Well its the 10th week of my internship already and I cant believe how quick its going. I can tell after a week of being home I’ll want to be back out here diving again, and that’s what just might happen…

Big news for paradise divers is that Dan is now a proud owner of a new RIB, much larger and quicker than his previous one allowing more divers to go out and enjoy the dive sites. I’m buzzing to get out on it and dive from it.image2

This week we were out on a DSD (discover scuba diving course for beginners) and Carly, another Divemaster, spotted yet another Angel Shark but at El Puertito this time. Two very lucky customers to see that, and of course the turtles were on top form spending plenty of time with us getting their shells scratched.image3

Myself, Dan and Carly went out to El Puertito to do a Project Aware dive. This means taking a net bag diving with us and picking up any rubbish laying on the sea bed. Its surprising how much stuff we came out with, its sad really because the turtles or any other sea life 12313656_10153744242254561_1038849370425681484_ncould easily get trapped or tangled up in the rubbish and result in serious harm. We collected together a load of glass bottles, cans, plastic bottles, rope, and even fishing lines with hooks still attached.

 

Anyway back to paradise for me… bye!
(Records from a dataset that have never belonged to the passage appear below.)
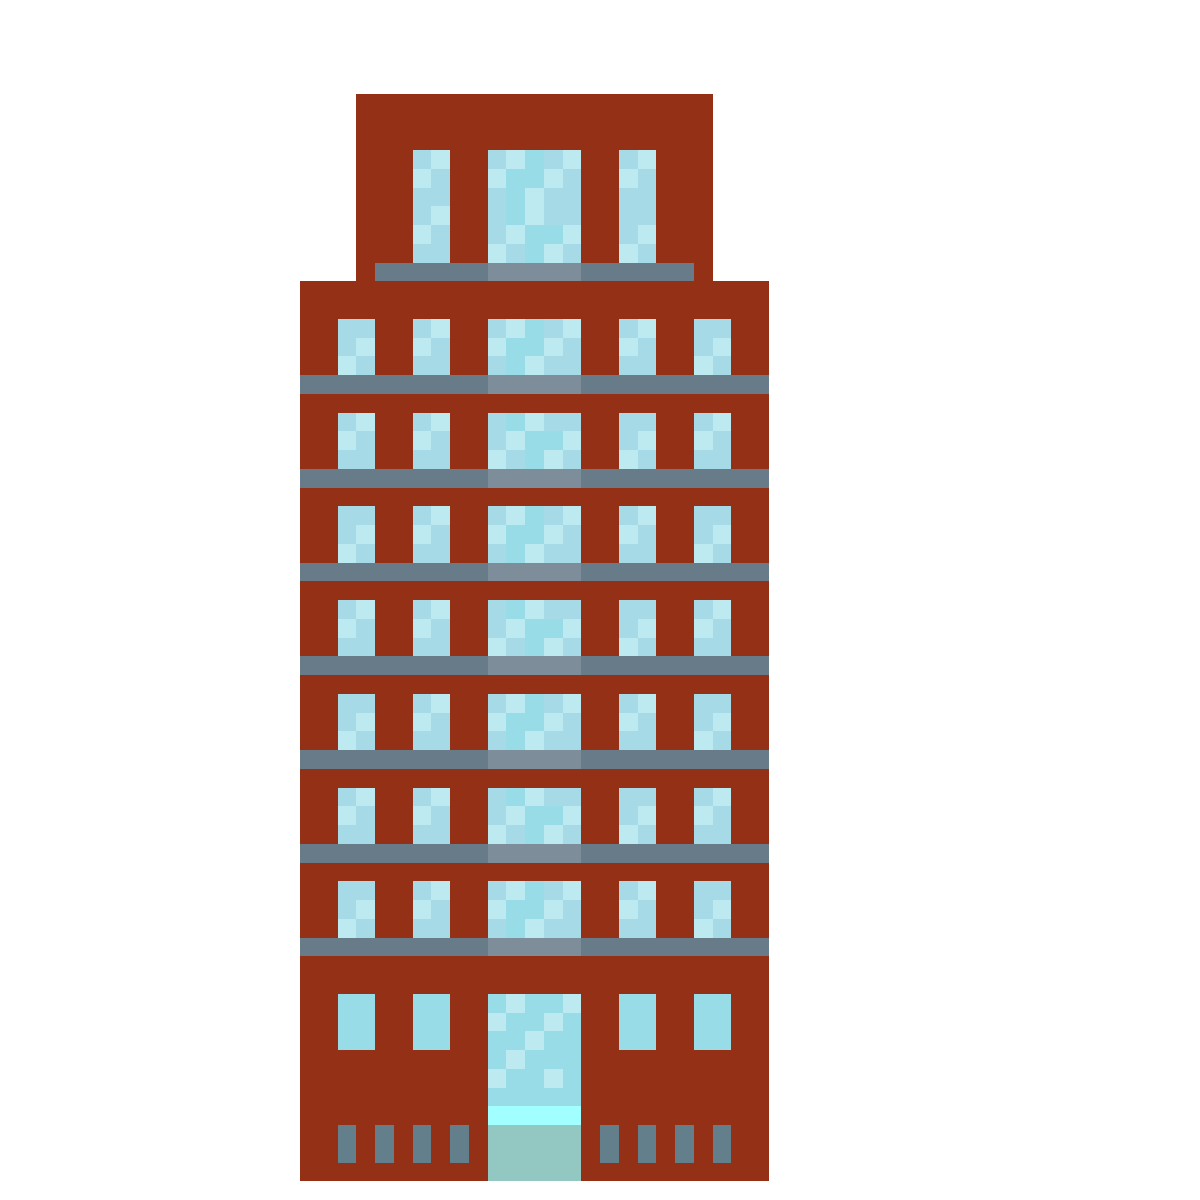
<!DOCTYPE html>
<html lang="en">
<head>
<meta charset="utf-8">
<title>Pixel brick tower</title>
<style>
:root {
  --paper: #ffffff;
  --brick: #943015;
  --ledge: #677b89;
  --ledge-centre: #7d8d99;
  --vent: #647f8c;
  --glass: #a6dae6;
  --glass-light: #bde9f1;
  --glass-deep: #98dce8;
  --door-bar: #a1ffff;
  --door-base: #93c8c2;
}
html, body { margin: 0; background: var(--paper); overflow: hidden; }
.canvas { display: block; width: 1200px; height: 1200px; background: var(--paper); shape-rendering: crispEdges; }
.brick { fill: var(--brick); }
.ledge { fill: var(--ledge); }
.ledge-centre { fill: var(--ledge-centre); }
.vent { fill: var(--vent); }
.glass { fill: var(--glass); }
.light { fill: var(--glass-light); }
.deep { fill: var(--glass-deep); }
.door-bar { fill: var(--door-bar); }
.door-base { fill: var(--door-base); }
</style>
</head>
<body>
<svg class="canvas" viewBox="0 0 64 64" role="img" aria-label="Pixel art brick high-rise with glass windows and grey ledges">
  <defs>
    <!-- Narrow panes, 2 x 3 pixels -->
    <g id="pane-high">
      <path class="glass" d="M0 0h2v3h-2z"/>
      <path class="light" d="M1 0h1v1h-1zM0 1h1v1h-1z"/>
    </g>
    <g id="pane-low">
      <path class="glass" d="M0 0h2v3h-2z"/>
      <path class="light" d="M1 1h1v1h-1zM0 2h1v1h-1z"/>
    </g>
    <!-- Wide centre panes, 5 x 3 pixels -->
    <g id="centre-a">
      <path class="glass" d="M0 0h5v3h-5z"/>
      <path class="deep" d="M2 0h1v2h-1v1h-1v-2h1z"/>
      <path class="light" d="M1 0h1v1h-1zM4 0h1v1h-1zM0 1h1v1h-1zM3 1h1v1h-1zM2 2h1v1h-1z"/>
    </g>
    <g id="centre-b">
      <path class="glass" d="M0 0h5v3h-5z"/>
      <path class="deep" d="M1 0h1v1h-1zM2 1h2v1h-1v1h-1z"/>
      <path class="light" d="M2 0h1v1h-1zM1 1h1v1h-1zM4 1h1v1h-1zM0 2h1v1h-1zM3 2h1v1h-1z"/>
    </g>
    <!-- Storeys: window row plus ledge -->
    <g id="storey-ledge">
      <path class="ledge" d="M16 3h25v1h-25z"/>
      <path class="ledge-centre" d="M26 3h5v1h-5z"/>
    </g>
    <g id="storey-a">
      <use href="#pane-low" x="18"/>
      <use href="#pane-high" x="22"/>
      <use href="#centre-a" x="26"/>
      <use href="#pane-high" x="33"/>
      <use href="#pane-low" x="37"/>
      <use href="#storey-ledge"/>
    </g>
    <g id="storey-b">
      <use href="#pane-high" x="18"/>
      <use href="#pane-high" x="22"/>
      <use href="#centre-b" x="26"/>
      <use href="#pane-low" x="33"/>
      <use href="#pane-high" x="37"/>
      <use href="#storey-ledge"/>
    </g>
    <path id="vents" class="vent" d="M0 0h1v2h-1zM2 0h1v2h-1zM4 0h1v2h-1zM6 0h1v2h-1z"/>
  </defs>

  <path class="brick" d="M19 5h19v10h3v48h-25v-48h3z"/>

  <g id="penthouse">
    <use href="#pane-high" x="22" y="8"/>
    <use href="#pane-high" x="22" y="11"/>
    <use href="#centre-a" x="26" y="8"/>
    <use href="#centre-b" x="26" y="11"/>
    <use href="#pane-high" x="33" y="8"/>
    <use href="#pane-low" x="33" y="11"/>
    <path class="ledge" d="M20 14h17v1h-17z"/>
    <path class="ledge-centre" d="M26 14h5v1h-5z"/>
  </g>

  <g id="storeys">
    <use href="#storey-a" y="17"/>
    <use href="#storey-b" y="22"/>
    <use href="#storey-a" y="27"/>
    <use href="#storey-b" y="32"/>
    <use href="#storey-a" y="37"/>
    <use href="#storey-b" y="42"/>
    <use href="#storey-a" y="47"/>
  </g>

  <g id="ground-floor">
    <path class="deep" d="M18 53h2v3h-2zM22 53h2v3h-2zM33 53h2v3h-2zM37 53h2v3h-2z"/>
    <g id="entrance">
      <path class="deep" d="M26 53h5v6h-5z"/>
      <path class="light" d="M27 53h1v1h-1zM30 53h1v1h-1zM26 54h1v1h-1zM29 54h1v1h-1zM28 55h1v1h-1zM27 56h1v1h-1zM26 57h1v1h-1zM29 57h1v1h-1z"/>
      <path class="door-bar" d="M26 59h5v1h-5z"/>
      <path class="door-base" d="M26 60h5v3h-5z"/>
    </g>
    <use href="#vents" x="18" y="60"/>
    <use href="#vents" x="32" y="60"/>
  </g>
</svg>
</body>
</html>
DM Internship blog – Carly Pickford

Hi Everyone,

4 weeks later and I’m now a qualified Rescue Diver, the course was challenging but great fun! Many different scenarios in open water to deal with, from panicked to non – responsive divers. The course has increased my confidence considerably.

I completed my first deep dive at 39 metres this week. We went to a site called Palm Mar Cave. I had to write my name backwards and do a maths test. I was pleased to say that I did not suffer with nitrogen narcosis which was much to Dans disappointment as he had the camera at the ready!

image1 image2Yesterday I led my first dive (only a little assistance from Dan!) with two open water divers at El Puertito. The green turtles (Jose, Julio and Humpy) were there and behaved in their usual friendly inquisitive manner; always a pleasure to see happy divers faces when they come along.

I also led my first snorkel trip this week at El Puertito. The visibility was great and we saw a Scorpian fish, barracudas and of course the local resident turtles. The customers had a great time, bar the slightly scary driving experience in the mini bus! I assured them I was a better diver than driver….practice makes perfect hey!!